We are now mid-September and there’s still this feeling of the new (school) year floating around. Like a lot of people, I am starting this year with plenty of good resolutions mainly because I am starting a new course this September, learning about nutrition. I know that a full-time Master Degree course and still running the clinic will be challenging energy wise so I’ve been thinking about I can do to look after myself and keep my energy levels up.
In Chinese Medicine, we often think about energy like a bank account. You have your current account and your saving account. As we go along our days, we spend the energy from our current account. Hopefully, there is enough in it to get us through the day (otherwise, we need to go and dip into our savings). If/when there is some energy left at the end of the day, it goes into our saving account.
Our saving account is a buffer for when we need that extra boost of energy.
Our current account gets replenished through sleep, food and ‘nourishing activities’. It gets depleted through work, exercise, everyday activities (and sex!).
I have looked before at what we can do to replenish our energy in this blog post. So this time, I’m going to concentrate on how we can cut down our energy expenditure.
1- Decide WHERE to spend our energy wisely
Very often, we tend to give away some energy we don’t have or more than what we have available. We try to make it look like we have it all together, doing everything and being everything to everyone.
The trick here is to decide what truly matters and what is actually not so important after all. What it means is that we might want to decide that having clean clothes is important but baking cakes from scratch for World Book Day at school isn’t (and buy some cakes/biscuits from the supermarket instead). We might decide that spending 30 mins doing some exercise or going for a walk outside is important but checking how many ‘likes’ we have on our Facebook post isn’t.
We need to decide what matters. And avoid been sucked into activities that aren’t important to US. Saying ‘No, thank you’ to the demands or opportunities so you don’t go on overdraft and have to dip into that saving account.
Remember too that self-care activities are important because looking after yourself is the only way for you to be able to look after others (See below – you can’t pour from an empty cup!). So when looking at what is important, look at what you need to do for your family, for others but think about yourself too.
2- Give priority to those important things.
There is a lovely image to explain that.
Imagine you have some big stones and some sand and you want to carry them in a bucket. If you put the sand in the bucket first, you won’t be able to put many big rocks in there.
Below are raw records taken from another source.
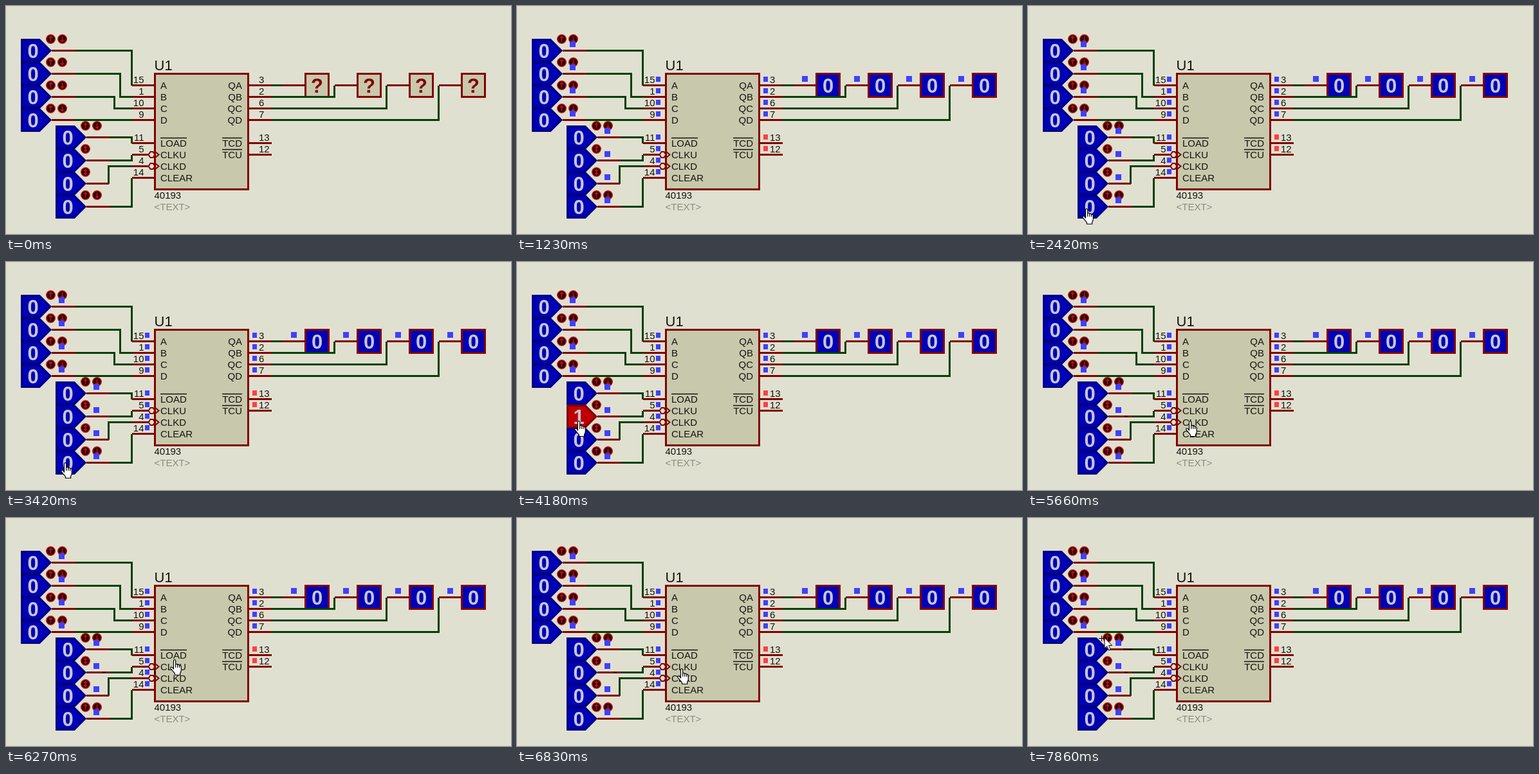
Write an HTML page that moves like this. It is 785 px wide and 355 px high and loops after 8000 ms.

```html
<!DOCTYPE html>
<html lang="en">
<head>
<meta charset="utf-8">
<title>Counter simulation</title>
<style>
  html, body { margin: 0; width: 100%; height: 100%; overflow: hidden; background: #e0e0d0; }
  svg { display: block; width: 785px; height: 355px; }
  text { font: 15px "Liberation Sans", Arial, sans-serif; fill: #141410; }
  .digit { font-size: 31px; font-weight: bold; text-anchor: middle; fill: #c6c6d0; }
  .unknown { fill: #800000; }
  .end { text-anchor: end; }
  .line { fill: none; stroke-width: 3; shape-rendering: crispEdges; }
  .wire { stroke: #004000; }
  .pin { stroke: #800000; }
</style>
</head>
<body>
<svg id="stage" viewBox="0 0 785 355">
  <g id="board"></g>
  <g id="cursor" visibility="hidden">
    <path id="hand" fill="#fff" stroke="#000" stroke-width="1.2" stroke-linejoin="round"
      d="M5.5 15V2.5Q5.5 .6 7 .6Q8.7 .6 8.7 2.5V8.5Q9 7.4 10.2 7.4Q11.6 7.4 11.8 9Q12.2 8.2 13.3 8.3Q14.6 8.4 14.7 10Q15.2 9.3 16.1 9.5Q17.3 9.8 17.3 11.5V17Q17.2 19.5 15.6 21.5V24.5H7.5V22.2L1.1 14.4Q.3 12.9 1.5 12.2Q2.6 11.6 3.8 12.9ZM8.7 8.5V13M11.8 9V13M14.7 10V13"/>
    <g id="arrow">
      <path stroke="#000" d="M0 4.5H8M4.5 0V9"/>
      <path fill="#fff" stroke="#000" d="M9 3.5V20L12.8 16.4L15.6 23L18.3 21.8L15.5 15.4H20.7Z"/>
    </g>
  </g>
</svg>
<script>
const LOOP = 8000, POWER_ON = 1230;
const LOW = "#4040ff", HIGH = "#ff4040";
const board = document.getElementById("board");

function add(tag, attrs, text) {
  const el = document.createElementNS("http://www.w3.org/2000/svg", tag);
  for (const key in attrs) el.setAttribute(key, attrs[key]);
  if (text) el.textContent = text;
  return board.appendChild(el);
}
const line = (kind, d) => add("path", { class: "line " + kind, d, transform: "translate(.5 .5)" });
const label = (x, y, text, cls = "") => add("text", { x, y, class: cls }, text);
const show = (el, on) => el.setAttribute("visibility", on ? "visible" : "hidden");

const lights = [];
function light(x, y, w, h, fill = LOW) {
  const el = add("rect", { x, y, width: w, height: h, fill });
  lights.push(el);
  return el;
}

function button(x, y, kind) {
  const head = { up: "M-2.5 -1.5L0 -4L2.5 -1.5", down: "M-2.5 1.5L0 4L2.5 1.5" };
  const heads = kind === "both" ? head.up + head.down : head[kind];
  const at = `translate(${x + .5} ${y + .5})`;
  add("circle", { r: 6.8, fill: "#300404", stroke: "#c81414", "stroke-width": 1.4, transform: at });
  add("path", { d: "M0 -4V4" + heads, fill: "none", stroke: "#c01818", "stroke-width": 1.3, transform: at });
}

// Chip body
add("rect", { x: 231.5, y: 105.5, width: 145, height: 180, fill: "#c8c8ac", stroke: "#800000", "stroke-width": 3 });
label(230.5, 100, "U1").style.fontSize = "22px";
label(230.5, 300, "40193");
label(230.5, 318, "<TEXT>").style.fill = "#8c8c82";

// name, pin number, tip x, tip y, chip pin y, bend x, kind of buttons
const INPUTS = [
  ["A", 15, 71, 69, 123, 195],
  ["B", 1, 71, 105, 141, 177],
  ["C", 10, 71, 141, 159, 168],
  ["D", 9, 71, 177, 177, 195],
  ["LOAD", 11, 125, 204, 213, 195],
  ["CLKU", 5, 125, 240, 231, 195, "both"],
  ["CLKD", 4, 125, 276, 249, 159, "both"],
  ["CLEAR", 14, 125, 312, 267, 195]
];
const inputs = {};
INPUTS.forEach(([name, number, x, y, py, bend, kind]) => {
  const joint = Math.min(x + 36, bend);
  line("wire", `M${joint} ${y}H${bend}V${py}H195`);
  line("pin", `M${x - 1} ${y}H${joint}`);
  const clock = kind === "both";
  line("pin", `M195 ${py}H${clock ? 221 : 231}`);
  if (clock) {
    add("path", {
      d: `M221 ${py}L224 ${py - 4.5}H228L231 ${py}L228 ${py + 4.5}H224ZM231 ${py - 5}L237 ${py}L231 ${py + 5}`,
      fill: "none", stroke: "#800000", "stroke-width": 2, transform: "translate(.5 .5)"
    });
  }
  const body = add("path", {
    d: `M${x - 46.5} ${y - 16.5}H${x - 19}L${x - 2} ${y + .5}L${x - 19} ${y + 17.5}H${x - 46.5}Z`,
    "stroke-width": 3
  });
  const digit = label(x - 29, y + 11.5, "0", "digit");
  if (clock) button(x - 2, y - 18, "both");
  else {
    button(x - 2, y - 18, "up");
    button(x + 16, y - 18, "down");
  }
  label(240, py + 6, name);
  label(214.5, py - 3, String(number), "end");
  inputs[name] = {
    body, digit,
    lights: [light(x + 11, y - 14, 9, 9), light(216, py - 13, 7, 8)]
  };
});

// name, pin number, pin y, bend x
const probes = [];
[["QA", 3, 123, 428], ["QB", 2, 141, 510], ["QC", 6, 159, 591], ["QD", 7, 177, 672]]
  .forEach(([name, number, y, bend], i) => {
    const left = 465 + 81 * i;
    line("wire", `M412 ${y}H${bend}V123`);
    line("pin", `M376 ${y}H412M${bend} 123H${left}`);
    const box = add("rect", { x: left + .5, y: 105.5, width: 36, height: 36, stroke: "#800000", "stroke-width": 3 });
    probes.push({ box, digit: label(left + 18.5, 134.5, "?", "digit") });
    label(367, y + 6, name, "end");
    label(393, y - 3, String(number));
    light(383, y - 13, 7, 8);
    light(443 + 81 * i, 109, 9, 9);
  });
[["TCD", 13, 213], ["TCU", 12, 231]].forEach(([name, number, y]) => {
  line("pin", `M376 ${y}H412`);
  label(367, y + 6, name, "end");
  label(393, y - 3, String(number));
  light(383, y - 13, 7, 8, HIGH);
});
add("path", {
  d: "M240 205.5H281M336 205.5H367M336 223.5H367", stroke: "#141410", "stroke-width": 1.5
});

// Dark traces left behind by the pointer
const traces = [[5430, "M150 240.5H155"], [5658, "M231.5 238V244"], [7860, "M148 204.5H162"]]
  .map(([from, d]) => ({ from, el: add("path", { d, stroke: "#180808", "stroke-width": 2 }) }));

const PULSES = [["CLEAR", 2570, 2950], ["CLKU", 4180, 4420]];
const LAG = 80;

// start, end, steps, x, y: each move goes on from the previous place
const MOVES = [
  [1700, 2100, 6, 89, 323],
  [2250, 2420, 3, 84, 315],
  [2570, 2720, 3, 84, 313],
  [3420, 3420, 1, 85, 312],
  [3490, 3720, 4, 89, 247],
  [4490, 4650, 3, 91, 271],
  [5050, 5354, 5, 165, 206],
  [5430, 5658, 4, 245, 247],
  [5734, 5810, 2, 255, 243],
  [5890, 6040, 3, 255, 229],
  [6270, 6360, 2, 255, 211],
  [6590, 6680, 2, 248, 253],
  [6830, 6830, 1, 249, 234],
  [6920, 6920, 1, 246, 211],
  [7070, 7230, 3, 247, 251],
  [7310, 7860, 8, 110, 183]
];

function place(t) {
  let x = 89, y = 355;
  for (const [start, end, steps, toX, toY] of MOVES) {
    if (t < start) break;
    const gap = (end - start) / (steps - 1) || 1;
    const part = Math.min(steps, Math.floor((t - start) / gap + 1e-6) + 1) / steps;
    x += (toX - x) * part;
    y += (toY - y) * part;
  }
  return [Math.round(x), Math.round(y)];
}

const cursor = document.getElementById("cursor");
const hand = document.getElementById("hand");
const arrow = document.getElementById("arrow");

function draw(t) {
  const on = t >= POWER_ON;
  lights.forEach(el => show(el, on));
  probes.forEach(({ box, digit }) => {
    box.setAttribute("fill", on ? "#0000b8" : "#c8c8ac");
    digit.textContent = on ? "0" : "?";
    digit.classList.toggle("unknown", !on);
  });

  for (const name in inputs) {
    const high = at => PULSES.some(([who, from, to]) => who === name && at >= from && at < to);
    const { body, digit, lights: own } = inputs[name];
    const set = high(t);
    body.setAttribute("fill", set ? "#c00000" : "#0000b8");
    body.setAttribute("stroke", set ? "#800000" : "#000080");
    digit.textContent = set ? "1" : "0";
    own.forEach(el => el.setAttribute("fill", high(t - LAG) ? HIGH : LOW));
  }
  traces.forEach(({ from, el }) => show(el, t >= from));

  const [x, y] = place(t);
  const pointing = t > 5050 && (x > 108 && x < 222);
  show(cursor, t >= MOVES[0][0]);
  cursor.setAttribute("transform", `translate(${x} ${y})`);
  hand.style.display = pointing ? "none" : "";
  arrow.style.display = pointing ? "" : "none";
}

const began = performance.now();
function tick() {
  draw((performance.now() - began) % LOOP);
  requestAnimationFrame(tick);
}
tick();
</script>
</body>
</html>
```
But if you start with the rocks, you will be able to put the sand around the rocks in the bucket and carry them both together.
Same goes with the important things you want or need to do. Like the rocks, you need to put them first. Put them on your calendar or in your diary. Tell everyone that every Monday evening, you go to your yoga class. Just like a meeting at work, make it non-negotiable. It’s there and you can’t move it.
Then all the not-so important things go second, around the big things. If there isn’t enough space in the bucket/in your day, they will have to wait or maybe they won’t be done at all. And It’s OK because the important things have been done.
3- Learn to delegate.
It often feels like we can do everything or even that we ‘should’ do everything. It could be doing all the housework when children could look after their own bedroom/things or trying to decorate the entire house on our own. Delegating means been able to juggle our energy levels better. It means giving the opportunity to someone to step up and support us. It also means freeing up some time to do other (important!) things.
4- Sacrificing sleep for ‘getting things done’.
I see that one very often at the clinic. It’s usually women who tell me they are exhausted but can’t go to bed any earlier because they need to do x, y and z and the only time they can do it is in the evening. This is not OK. Sleep should be one of your non-negotiable, important things that will take priority over most things (bar a child that is been ill etc… you get the just of it).
So, establish a routine that allows you to have enough sleep every night of the week. Decide how many hours you need (for most people this will be between 7~8 hours) and stick to it.
5- Remember you can’t pour from an empty cup
Trying to do everything and running ourselves down only means that we won’t have the energy left to do the things that really matter to us. Looking after ourselves, saying NO to some demands, allows us to be there for what will really make a difference. To spend time with our family, nurture our friendships, and generally look after ourselves as we would look after a child.
Over to you
What about you? Do you know what are the activities you find nourishing and uplifting?
Are you clear about your own priorities, what is important for you this year and you much you can give to other pursuits that aren’t on the top of your priority list?